What is common in all these passages, in relation to Isa 6:9-13, is the idea that God is specifically acting so that many people do not (and cannot) see or recognize the truth. This seems to go squarely against how we tend to think about God—that he wants everyone to understand and accept the truth, and any failure to do so is our responsibility, not God’s. In balancing the sense of the control human beings have over their own destinies, with the extent to which they are controlled by God (or the deities, in a polytheistic setting), the ancient peoples tended to emphasize God’s ultimate (and sovereign) control, whereas modern (Western) society, by contrast, stresses individual human control and responsibility.
Why does God not want His people to see/understand the truth and turn back to Him (in repentance, etc)? To answer this, we must keep close to the original historical context of Isa 6:9-13. Isaiah’s mission in chap. 6ff is to announce the judgment that is coming on the people of Israel and Judah, in the form, primarily, of the Assyrian military invasion(s). If the people realized the nature of this judgment, and its imminence, they might well repent, and this would prompt YHWH to curtail the just punishment that the people deserved for their sins and crimes. Instead, in order for the full punishment to be meted out, and for the judgment to be realized in full, the people are prevented from realizing (or accepting) what is happening to them, until it is too late.

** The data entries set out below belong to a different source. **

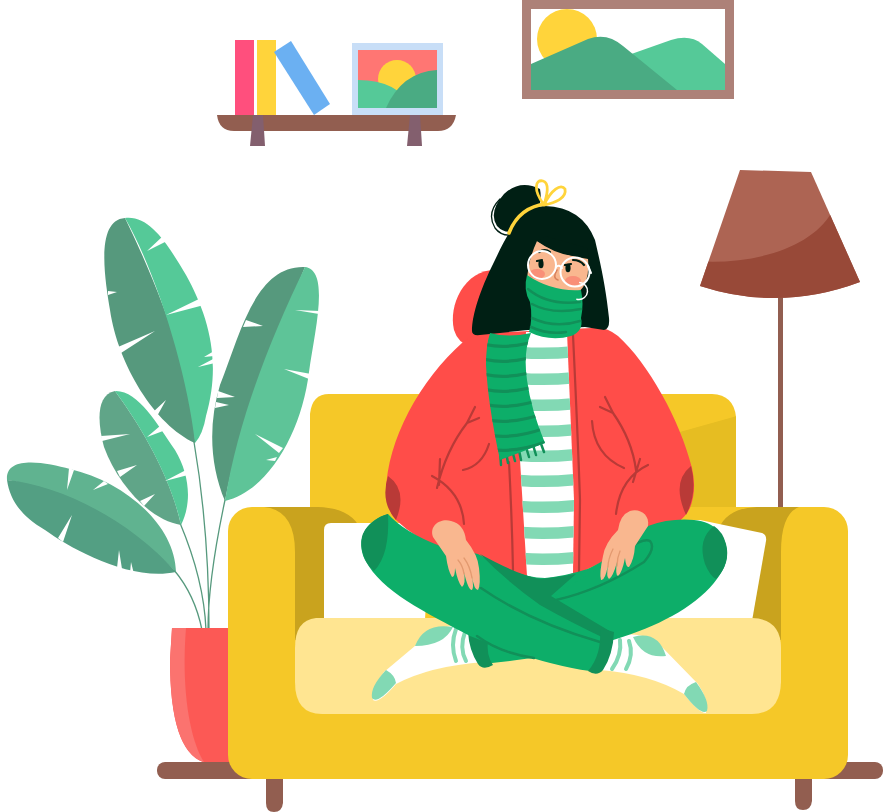
<!DOCTYPE html>
<html lang="en">
<head>
<meta charset="utf-8">
<title>Cosy evening on the sofa</title>
<style>
:root{--yellow:#f5c828;--yellow-mid:#e6bd22;--yellow-dark:#c9a31e;--cushion:#ffe591;--sun:#ffd43b;--red:#ff4d49;--red-dark:#b93a37;--green:#0dae69;--green-dark:#119059;--mint:#82d9b4;--leaf:#55c998;--leaf-mid:#5ec498;--leaf-dark:#56997d;--hill:#4aab83;--skin:#f9b78f;--hair:#001f14;--wood:#925e50;--bracket:#835f6e}
html,body{margin:0;background:#fff;overflow:hidden}
svg{display:block;width:889px;height:812px}
.line{fill:none;stroke-linecap:round;stroke-linejoin:round}
.seam{stroke:var(--red-dark);stroke-width:2.2}
.fold{stroke:var(--green-dark);stroke-width:2.5}
.rib{stroke:var(--green-dark);stroke-width:3.2}
.cut{fill:#fff}
</style>
</head>
<body>
<svg viewBox="0 0 889 812" role="img" aria-label="Woman in a scarf sitting cross-legged on a yellow sofa beside a plant and a lamp">
<defs>
<clipPath id="shirt-clip"><path d="M526 332H567L574 500L573 573Q550 583 527 576L520 460Z"/></clipPath>
<clipPath id="scarf-clip"><path d="M490 333Q508 338 531 333Q523 352 527 380Q531 410 545 443L500 460Q488 405 486 365Q486 345 490 333Z"/></clipPath>
<clipPath id="wall-art-clip"><rect x="531" y="9" width="194" height="81"/></clipPath>
<clipPath id="photo-clip"><rect x="358" y="50" width="79" height="58"/></clipPath>
<clipPath id="shade-clip"><path d="M740 170L811 172L860 282Q780 312 700 286Z"/></clipPath>
<clipPath id="back-clip"><path d="M310 520V414Q312 394 329 394H712Q734 395 736 417V530H310Z"/></clipPath>
<clipPath id="pot-clip"><path d="M172 628H260V762H203Q170 750 170 660Z"/></clipPath>
</defs>

<g id="wall-art">
<rect x="522" y="0" width="212" height="99" fill="#ad8178"/>
<rect x="531" y="9" width="194" height="81" fill="#fff"/>
<g clip-path="url(#wall-art-clip)">
<circle cx="567" cy="39" r="30" fill="#ffd43b"/>
<path d="M620 58L671 40Q690 34 702 44L725 64V90H620Z" fill="var(--leaf)"/>
<path d="M531 64L588 39Q607 32 623 46L677 90H531Z" fill="var(--hill)"/>
</g>
</g>

<g id="shelf">
<rect x="235" y="40" width="19" height="75" fill="#ff4f7d"/>
<rect x="257" y="40" width="19" height="75" fill="var(--sun)"/>
<path d="M274 52L291 41L330 104L314 115Z" fill="#6bb0f2"/>
<rect x="352" y="43" width="91" height="72" fill="#c8def7"/>
<g clip-path="url(#photo-clip)">
<rect x="358" y="50" width="79" height="58" fill="#ff7673"/>
<circle cx="397" cy="79" r="19" fill="var(--sun)"/>
<path d="M358 80Q398 80 412 108H358Z" fill="var(--leaf)"/>
<path d="M386 108Q402 72 437 70V108Z" fill="var(--hill)"/>
</g>
<path d="M217 115H456Q453 131 438 131H234Q219 131 217 115Z" fill="var(--wood)"/>
<path id="shelf-bracket" d="M253 115H263L265 146H250Z" fill="var(--bracket)"/>
<use href="#shelf-bracket" x="157"/>
</g>

<g id="lamp">
<rect x="778" y="290" width="5" height="222" fill="var(--wood)"/>
<g clip-path="url(#shade-clip)">
<rect x="695" y="165" width="170" height="140" fill="#ad6453"/>
<path d="M695 261C750 265 810 250 832 212L870 205V310H695Z" fill="#984938"/>
</g>
</g>

<g id="plant">
<g id="stems" class="line" stroke="var(--leaf-dark)" stroke-width="1.3">
<path d="M194 442Q209 530 209 630M225 500Q208 580 208 630M180 523Q204 580 206 630M174 570Q195 595 202 630"/>
</g>
<g id="tall-leaf">
<path d="M125 218C95 220 105 280 110 310C118 365 155 425 195 443C196 390 165 300 125 218Z" fill="var(--leaf-dark)"/>
<path d="M125 218C150 215 168 245 186 275C208 315 222 360 206 416Q203 434 195 443C187 370 155 270 125 218Z" fill="var(--leaf)"/>
<path class="cut" d="M163 236L147 251L167 241ZM201 298L166 315L204 305ZM108 291L117 292L108 295ZM118 347L155 331L121 353ZM152 413L166 400L156 418ZM214 351L204 357L214 356ZM215 358L198 367L215 363Z"/>
</g>
<g id="right-leaf">
<path d="M305 267C255 265 240 335 220 385C208 425 210 465 225 501C240 420 275 340 305 267Z" fill="var(--leaf-dark)"/>
<path d="M305 267C330 270 315 330 309 372C302 430 270 490 225 501C238 420 270 340 305 267Z" fill="var(--leaf-mid)"/>
<path class="cut" d="M246 320L263 326L243 327ZM218 391L235 397L217 398ZM216 402L229 405L215 408ZM320 311L295 310L319 314ZM311 374L284 369L309 379ZM283 448L255 434L279 453ZM277 457L266 460L275 461Z"/>
</g>
<g id="small-leaf">
<path d="M115 391C95 395 98 425 104 447C118 485 150 520 181 525C170 475 140 425 115 391Z" fill="#60a588"/>
<path d="M115 391C138 390 158 425 175 450C190 475 192 503 181 525C170 475 140 425 115 391Z" fill="var(--leaf)"/>
<path class="cut" d="M160 426L147 437L163 431ZM101 436L130 434L102 441ZM117 471L137 465L120 477ZM140 501L155 494L144 506ZM186 470L165 481L188 475Z"/>
</g>
<g id="low-leaf">
<path d="M7 480C5 455 45 462 70 469C125 482 175 525 176 572C130 525 60 488 7 480Z" fill="#60b390"/>
<path d="M7 480C60 485 130 520 176 572C130 582 70 548 45 530C20 515 10 500 7 480Z" fill="#539f83"/>
<path class="cut" d="M69 468L67 490L74 470ZM104 481L93 490L108 484ZM58 538L72 515L63 542ZM117 568L119 550L122 569ZM130 573L131 562L134 574Z"/>
</g>
<g id="pot" clip-path="url(#pot-clip)">
<rect x="168" y="628" width="92" height="136" fill="#fc5955"/>
<path d="M168 628H186C181 690 190 740 204 762H168Z" fill="#fb736f"/>
</g>
</g>

<g id="sofa">
<rect x="157" y="762" width="726" height="17" rx="8" fill="var(--wood)"/>
<path id="sofa-leg" d="M266 774H283V803Q282 812 274 812Q266 812 266 803Z" fill="var(--wood)"/>
<use href="#sofa-leg" x="529" y="-2"/>
<g clip-path="url(#back-clip)">
<rect x="310" y="394" width="427" height="140" fill="var(--yellow)"/>
<path d="M630 446L737 416V534H640Z" fill="var(--yellow-mid)"/>
</g>
<rect x="228" y="507" width="620" height="272" rx="24" fill="var(--yellow)"/>
<path d="M264 507H318Q350 508 360 528L350 640H295V552Q295 510 264 507Z" fill="var(--yellow-dark)"/>
<path d="M799 507H757Q728 508 719 528L740 640H781V552Q781 514 799 507Z" fill="var(--yellow-dark)"/>
<path d="M324 530Q324 523 331 523H430L425 620H324Z" fill="#fff"/>
<path d="M600 520H700L762 533Q767 535 766 541L752 621H600Z" fill="#fff"/>
<path d="M316 618H752Q781 619 781 648V682Q780 714 752 714H322Q295 714 295 682V648Q295 620 316 618Z" fill="var(--cushion)"/>
</g>

<g id="woman">
<g id="feet">
<path d="M480 628Q446 621 428 635L384 672Q371 690 373 700Q379 704 396 684Q430 666 484 662Z" fill="#fff"/>
<path d="M386 670Q370 687 372 698Q377 705 396 683Q395 675 386 670ZM415 646Q424 622 453 627Q444 646 415 646Z" fill="var(--mint)"/>
<path class="line" stroke="var(--mint)" stroke-width="4" d="M456 629Q450 645 456 661M465 632Q459 648 466 661"/>
<path d="M605 638Q640 628 660 645L698 684Q709 700 706 713Q700 714 684 694Q650 674 600 670Z" fill="#fff"/>
<path d="M696 682Q710 701 707 711Q701 716 684 694Q686 685 696 682ZM633 637Q658 630 666 656Q643 659 633 637Z" fill="var(--mint)"/>
<path class="line" stroke="var(--mint)" stroke-width="4" d="M620 640Q622 655 612 669M629 641Q634 655 626 669"/>
</g>

<g id="jacket">
<path d="M500 270C465 267 448 305 454 330Q458 343 470 346L510 340Z" fill="var(--red)"/>
<path d="M463 342C420 380 387 440 386 492Q388 512 396 520Q415 538 440 548L526 576H573L648 540Q682 525 690 508Q697 490 692 468C680 420 648 363 618 336Q606 326 592 328L490 333Q475 332 463 342Z" fill="var(--red)"/>
<path d="M388 476Q408 490 396 520Q380 502 388 476ZM691 466Q671 482 686 515Q698 492 691 466Z" fill="var(--red-dark)"/>
</g>

<g id="shirt" clip-path="url(#shirt-clip)">
<rect x="515" y="330" width="65" height="255" fill="#fff"/>
<g class="line" stroke="var(--mint)" stroke-width="11.5">
<path id="shirt-stripe" d="M515 352Q547 355 580 351"/>
<use href="#shirt-stripe" y="26"/><use href="#shirt-stripe" y="52"/><use href="#shirt-stripe" y="78"/><use href="#shirt-stripe" y="103"/><use href="#shirt-stripe" y="128"/><use href="#shirt-stripe" y="154"/><use href="#shirt-stripe" y="180"/><use href="#shirt-stripe" y="206"/>
</g>
</g>

<g id="jacket-seams" class="line seam">
<path d="M573 335Q578 440 580 500L579 572M509 462Q512 520 513 570"/>
<path d="M475 407L467 423Q446 450 437 488M479 418L467 423M489 444Q482 466 463 470M432 476Q462 492 464 524M440 459L439 485"/>
<path d="M605 397L613 413Q632 440 636 470M600 407L613 413M592 421Q594 455 624 468M648 465Q620 478 616 514M640 459L633 482"/>
</g>

<g id="trousers">
<path d="M648 526Q670 518 694 520C724 522 735 552 721 573C685 632 570 655 492 663Q480 662 476 640L555 590L590 568Q628 548 648 526Z" fill="var(--green)"/>
<path d="M480 556Q520 578 545 578Q590 573 625 552L560 605Z" fill="var(--green)"/>
<path d="M714 526Q697 539 705 564Q710 576 716 579Q731 563 726 544Q723 532 714 526Z" fill="var(--green-dark)"/>
<path d="M468 632L488 640Q486 655 493 665Q483 671 478 664Q469 650 468 632Z" fill="var(--green-dark)"/>
<path d="M388 514C366 520 355 540 365 560C382 592 425 612 470 636Q540 664 590 671L612 633Q575 609 545 597Q500 566 478 554L440 546Q404 532 388 514Z" fill="var(--green)"/>
<path d="M374 521Q358 532 362 550Q365 564 374 571Q390 555 388 514Q380 516 374 521Z" fill="var(--green-dark)"/>
<path d="M480 554Q520 576 541 579Q558 577 576 574L551 596L613 633L608 640Q570 622 540 605Q505 580 480 554Z" fill="var(--green-dark)"/>
<path d="M553 596L590 573Q625 555 648 538L640 552Q612 578 567 602Z" fill="var(--green)"/>
<path d="M600 628L614 632Q613 655 603 670Q597 677 588 671Q602 655 600 628Z" fill="var(--green-dark)"/>
<path class="line fold" d="M556 600Q600 590 644 562Q656 548 650 541Q644 538 628 548M481 588Q530 622 600 642M477 636Q500 653 534 658"/>
</g>

<g id="hands" fill="var(--skin)">
<path d="M433 537C429 525 441 518 451 521Q464 524 466 540Q478 555 479 568Q481 585 478 590Q474 590 472 576Q474 588 472 590Q468 590 464 572Q466 584 462 587Q458 583 455 568Q455 577 452 577Q448 571 446 556Z"/>
<path d="M648 526C650 515 640 508 630 511Q620 515 618 530Q605 543 603 556Q599 574 601 580Q605 581 608 565Q606 577 609 579Q613 577 617 562Q615 575 618 576Q622 573 625 558Q626 568 629 567Q634 560 635 546Z"/>
</g>
<path class="line" stroke="#e39a70" stroke-width="1.3" d="M464 558Q470 566 472 578M458 560Q463 566 464 574M613 549Q608 559 608 567M620 551Q617 558 617 566"/>

<g id="hair-back" fill="var(--hair)">
<path d="M540 189Q520 179 504 194Q488 212 497 226Q508 238 525 225Q544 211 540 189Z"/>
<path class="line" style="fill:none" stroke="var(--hair)" stroke-width="1.3" d="M500 199Q486 213 495 228Q501 236 511 235M516 234Q488 265 474 320"/>
<path d="M545 206C520 207 507 235 494 262C480 290 472 315 472 331Q472 336 480 335L528 330L585 327L604 330Q610 329 609 318C606 290 602 270 595 240Q582 207 545 206Z"/>
</g>

<g id="face">
<path d="M537 241Q528 260 527 281Q545 291 579 292Q590 282 588 259Q560 255 537 241Z" fill="var(--skin)"/>
<ellipse cx="537" cy="274" rx="8" ry="5" fill="#f98f78"/>
<ellipse cx="573" cy="281" rx="8" ry="5" fill="#f98f78"/>
<path d="M537 241Q560 258 589 257L587 248L545 236Z" fill="var(--hair)"/>
<path class="line" stroke="var(--hair)" stroke-width="2.2" d="M539 252Q545 248 550 252M573 260Q580 260 584 265M537 261L542 260M565 265L571 264"/>
<ellipse cx="541" cy="264" rx="2.6" ry="4.2" fill="var(--hair)"/>
<ellipse cx="568" cy="268" rx="2.6" ry="4.2" fill="var(--hair)"/>
<path class="line" stroke="#d9825d" stroke-width="1.6" d="M557 270Q552 278 558 280"/>
</g>
<g id="glasses" class="line" stroke="#fff" stroke-width="2">
<circle cx="542" cy="265" r="14"/>
<circle cx="575" cy="272" r="14.5"/>
<path d="M556 267Q559 264 562 268M588 266L591 273"/>
</g>

<g id="scarf">
<path d="M500 450L501 465M506 452L508 463M512 450L515 461M519 450L521 460M526 447L529 457M533 445L536 455M540 441L544 452" class="line" stroke="var(--green-dark)" stroke-width="2.5"/>
<g clip-path="url(#scarf-clip)">
<rect x="480" y="325" width="70" height="140" fill="var(--green)"/>
<g class="line rib">
<path id="scarf-rib" d="M480 343Q508 352 548 337"/>
<use href="#scarf-rib" y="15"/><use href="#scarf-rib" y="30"/><use href="#scarf-rib" y="45"/><use href="#scarf-rib" y="60"/><use href="#scarf-rib" y="75"/><use href="#scarf-rib" y="90"/><use href="#scarf-rib" y="104"/>
</g>
</g>
<path d="M527 275Q523 290 530 302Q533 318 529 332Q550 342 571 336Q584 331 581 318Q584 304 581 290Q552 292 527 275Z" fill="var(--green)"/>
<path class="line fold" d="M528 289Q548 306 580 302M532 304Q552 315 581 309M532 318Q555 329 580 321M531 327Q548 335 566 332"/>
</g>
<circle cx="579" cy="291" r="8.5" class="line" stroke="#fff" stroke-width="1.5" stroke-dasharray="28 26" transform="rotate(-85 579 291)"/>

<g id="ribbon" class="line" stroke="var(--sun)">
<path stroke-width="3.5" d="M509 233Q519 207 546 204"/>
<path stroke-width="2.8" d="M544 205C533 190 535 179 543 181C550 183 547 195 544 205C551 190 561 183 565 189C567 198 555 203 544 205"/>
</g>
</g>
</svg>
</body>
</html>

This is comparable in some ways to the hardening of Pharaoh’s heart in the Exodus narratives. By hardening Pharaoh’s heart (Exod 4:21; 7:3; 9:12; 10:1, 20, 27; 11:10; 14:4, 8, 17), God brings about the full punishment upon Egypt, the completion of all the “plagues”, including the last and greatest (death of the firstborn). This, of course, does not remove the guilt or responsibility of Pharaoh—there is a sense in which he hardens his own heart (Exod 8:11, 28; 9:34; cf. also 7:13-14; 8:15; 9:7, 35; Roberts, p. 102 note)—but ultimately it is God (YHWH) who brings this about. The point is that God’s action (here through the prophet Isaiah) allows for the full judgment/punishment of the people to be realized. Only after this punishment has taken effect—through conquest, destruction, and exile—can the restoration of the people occur (v. 13).
References above marked “Roberts” are to J. J. M. Roberts, First Isaiah, Hermeneia Commentary series (Fortress Press: 2015).